3. When the long intestinal tubes attached with balloon are used follow the directions given along with them e.g. mercury is introduced into some tubes before the tube is introduced, while in others, the mercury is introduced into the tube after it is passed.

4. The period for which the tube remains in the stomach or intestine depend upon:

a. The purpose of intubation.
b. The psychologic effect of the body.
c. The physiologic effect of intubation on electrolyte balance.

This may be left in, until normal peristalsis returns or until the obstruction is relieved.

5. The signs of return of peristalsis, such as the passing of gas from rectum or a spontaneous bowel movement should be reported to the surgeon as these usually indicate that the tube is no longer needed.

6. Handling of the intestinal tube should be done by the surgeon especially when there is a suture line that can be injured during intubation.

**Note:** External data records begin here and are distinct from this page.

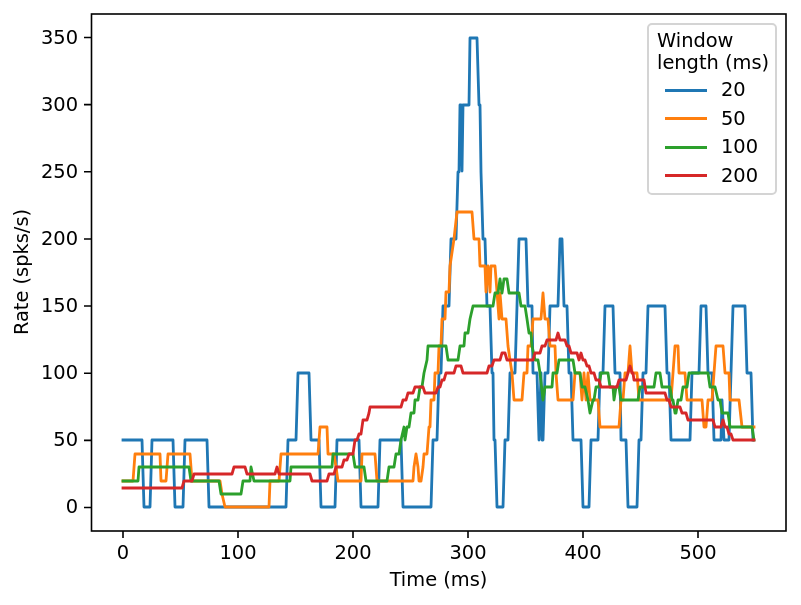
<!DOCTYPE html>
<html lang="en">
<head>
<meta charset="utf-8">
<title>Firing rate by window length</title>
<style>
:root {
  --paper: #fff;
  --ink: #000;
  --legend-edge: #d4d4d4;
  --window-20: #1f77b4;
  --window-50: #ff7f0e;
  --window-100: #2ca02c;
  --window-200: #d62728;
}
* { box-sizing: border-box; margin: 0; padding: 0; }
html, body { width: 801px; height: 605px; overflow: hidden; background: var(--paper); }
.chart {
  position: relative;
  width: 801px;
  height: 605px;
  color: var(--ink);
  font: 19.4px/22px "DejaVu Sans", sans-serif;
}
.plot { position: absolute; inset: 0; display: block; }
.frame, .ticks { fill: none; stroke: var(--ink); stroke-width: 1.6; }
.series { fill: none; stroke-width: 2.8; stroke-linejoin: round; stroke-linecap: square; }
.w20 { stroke: var(--window-20); }
.w50 { stroke: var(--window-50); }
.w100 { stroke: var(--window-100); }
.w200 { stroke: var(--window-200); }
ol, ul { list-style: none; }
.y-labels {
  position: absolute;
  left: 0; top: 4px;
  width: 78px; height: 537px;
  display: flex;
  flex-direction: column;
}
.y-labels li { flex: 1; display: flex; align-items: center; justify-content: flex-end; }
.x-labels {
  position: absolute;
  left: 65.5px; top: 542px;
  width: 690px;
  display: grid;
  grid-template-columns: repeat(6, 1fr);
  text-align: center;
}
.x-title { position: absolute; left: 91px; top: 569px; width: 695px; text-align: center; }
.y-title {
  position: absolute;
  left: -78px; top: 261px;
  width: 200px;
  text-align: center;
  transform: rotate(-90deg);
}
.legend {
  position: absolute;
  left: 647px; top: 23px;
  width: 130px; height: 172px;
  padding: 5px 0 0 8px;
  border: 2px solid var(--legend-edge);
  border-radius: 5px;
  background: var(--paper);
  white-space: nowrap;
}
.legend h2 { font: inherit; line-height: 21.5px; }
.legend ul { padding: 3px 0 0 8px; }
.legend li { display: flex; align-items: center; gap: 14px; height: 28.5px; }
.key { width: 42px; height: 3px; }
.key-20 { background: var(--window-20); }
.key-50 { background: var(--window-50); }
.key-100 { background: var(--window-100); }
.key-200 { background: var(--window-200); }
</style>
</head>
<body>
<main class="chart">
  <svg class="plot" width="801" height="605" viewBox="0 0 801 605" role="img" aria-label="Line chart of spike rate over time for four window lengths">
    <path class="series w20" d="M123 440H142L144 507H150L152 440H173L175 507H183L185 440H207L209 507H286L288 440H296L298 373H309L311 440H319L321 507H335L337 440H359L361 507H378L380 440H401L403 507H431L433 440H437L439 373H441L443 306H449L451 239H456L458 172H459L460 105H461L462 171L463 105H469L470 38H477L479 105H480L481 172L483 239H485L487 306H490L492 373H493L494 440H495L497 507H503L505 440H508L510 373H515L517 306L519 239H526L528 306H532L533 373H537L539 440L541 373L542 440H543L545 373H548L550 306H558L560 239H562L564 306H567L569 373H571L573 440H581L583 507H589L591 440H598L600 373H603L605 306H613L615 373H620L621 440H626L628 507H637L639 440H641L643 373H646L648 306H665L667 373H669L671 440H690L692 373H699L701 306H706L708 373H712L714 440H721L722 400L724 440H729L731 373L733 306H745L747 373H751L753 440"/>
    <path class="series w50" d="M123 481H133L135 454H160L161 481H166L168 454H190L192 481H220L222 494L225 507H269L270 481H279L281 454H318L320 427H327L328 454H334L336 467L338 481H361L362 454H375L377 481H413L414 467L416 454L418 467L419 481H421L423 467L424 454H427L429 427H430L431 400H434L435 373H438L439 346H441L442 319H445L446 292H449L450 266L454 239L457 212H472L474 239H479L480 266H485L486 292L488 266L490 292L491 266H495L497 292L499 319L500 293L502 319H506L508 346L510 360L512 373L514 400H522L524 373H527L528 346H531L533 319H541L543 293L545 319H548L550 346H555L556 373L558 400H573L575 373H580L582 400L584 373L586 400L588 373L590 400H598L600 427H619L621 400H623L625 373H628L630 346L632 373H637L639 400H671L673 373L675 346H678L679 373H685L687 400H702L704 427H706L708 400H712L714 373L716 346H723L725 373H729L730 400H739L742 427H754"/>
    <path class="series w100" d="M123 481H138L139 467H189L191 481H219L221 494H241L243 481H250L251 467L254 481H290L291 467H332L333 454H353L355 467H364L366 481H387L389 467H394L396 454H399L401 440L404 427L405 440L407 427H409L411 413H414L415 400H418L420 387H422L424 373L427 360L428 346H446L448 360H458L460 346H464L465 333H468L470 319L473 306H493L495 293H498L500 279L502 293L504 279H507L509 293H519L521 306H525L527 319L529 333H531L532 346L535 360H538L540 373L543 400L545 387H552L553 373H557L559 360H573L575 373H580L582 387H585L588 400L590 413L593 400H594L596 387H599L601 373H608L610 387H613L614 400L616 387H619L621 400H638L640 387H654L656 373H660L662 387H670L672 400H673L675 413H676L678 400H681L683 387H687L689 373H708L710 387H715L718 400H720L722 413H728L730 427H752L754 440"/>
    <path class="series w200" d="M123 488H182L184 481H192L194 474H232L234 467H245L247 474H275L277 467L279 474H310L312 481H327L329 474H334L336 467H342L344 460H347L349 454H353L355 440H357L359 434H361L363 420H367L369 413L370 407H401L403 400H406L408 393H413L415 387H423L425 393H436L438 387H440L442 380H444L446 373H454L456 366H461L463 373H487L489 366H492L494 360H500L502 353H505L507 360H533L535 353H540L542 346H545L547 340H556L558 333L560 340H565L567 346H569L571 353H577L579 360L581 353L583 360H585L587 366H589L591 373H594L596 380H599L601 387H617L619 380H626L628 373L630 366L632 373H633L634 380H644L646 393H665L667 400H669L671 407H680L682 413H686L688 420H713L715 427H721L723 420L725 427H727L729 434H731L733 440H754"/>
    <rect class="frame" x="91.5" y="14" width="694.5" height="517"/>
    <path class="ticks" d="M123 531v7M238 531v7M353 531v7M468 531v7M583 531v7M698 531v7M91 507.5h-7M91 440.4h-7M91 373.2h-7M91 306h-7M91 239h-7M91 171.8h-7M91 104.6h-7M91 37.5h-7"/>
  </svg>

  <ol class="y-labels">
    <li>350</li><li>300</li><li>250</li><li>200</li><li>150</li><li>100</li><li>50</li><li>0</li>
  </ol>
  <p class="y-title">Rate (spks/s)</p>

  <ol class="x-labels">
    <li>0</li><li>100</li><li>200</li><li>300</li><li>400</li><li>500</li>
  </ol>
  <p class="x-title">Time (ms)</p>

  <section class="legend">
    <h2>Window<br>length (ms)</h2>
    <ul>
      <li><span class="key key-20"></span>20</li>
      <li><span class="key key-50"></span>50</li>
      <li><span class="key key-100"></span>100</li>
      <li><span class="key key-200"></span>200</li>
    </ul>
  </section>
</main>
</body>
</html>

7. The tube should be secured in such a way that it does not cause any irritation in the nostrils.

8. Frequent mouth washes and application of an emollient to the lips are necessary to prevent drying of the mucus membranes.

9. Adequate fluid intake by means of I.V. route should be ensured to prevent dehydration. Intake and output chart is maintained.

10. The tubing that connects the naso-gastric tubes to the drainage bottle should be neither too long nor too short. It should give enough freedom to the client for movement in bed and at the same time, it should not form any kinks.

11. The gastro-intestinal tubes are irrigated with a small amount of normal saline frequently to keep the tube patent by preventing the plugging of the tube with mucus and blood clots. After the fluid is instilled, it should be aspirated immediately. The fluid is introduced and aspirated should be recorded accurately. If the irrigating fluid is not measured accurately, the amount of the total gastric drainage will be inaccurate.

12. The intestinal tubes should not be secured to the face until it has reached the desired point in the intestine, since taping or the tube will prevent from advancing with peristalsis.

13. The pull of the mercury at the end of the tube may move bowel along with the tube causing telescoping of the bowel which is a serious complication. The tube should be monitored by X-ray examination to assure that coiling of the tube or telescoping of the bowel has not occurred.

14. The intestinal tubes are always removed gradually. While withdrawing it, some resistance may be felt because of the pull against peristalsis. When the tip of the tube reaches the posterior pharynx, it may be brought out through the mouth so that balloon and the mercury can be removed. The tube is then pulled through the nose. The client is given a mouth care immediately. To relieve the sore throat caused by the tube, gargles and lozenges are given to the client for several days.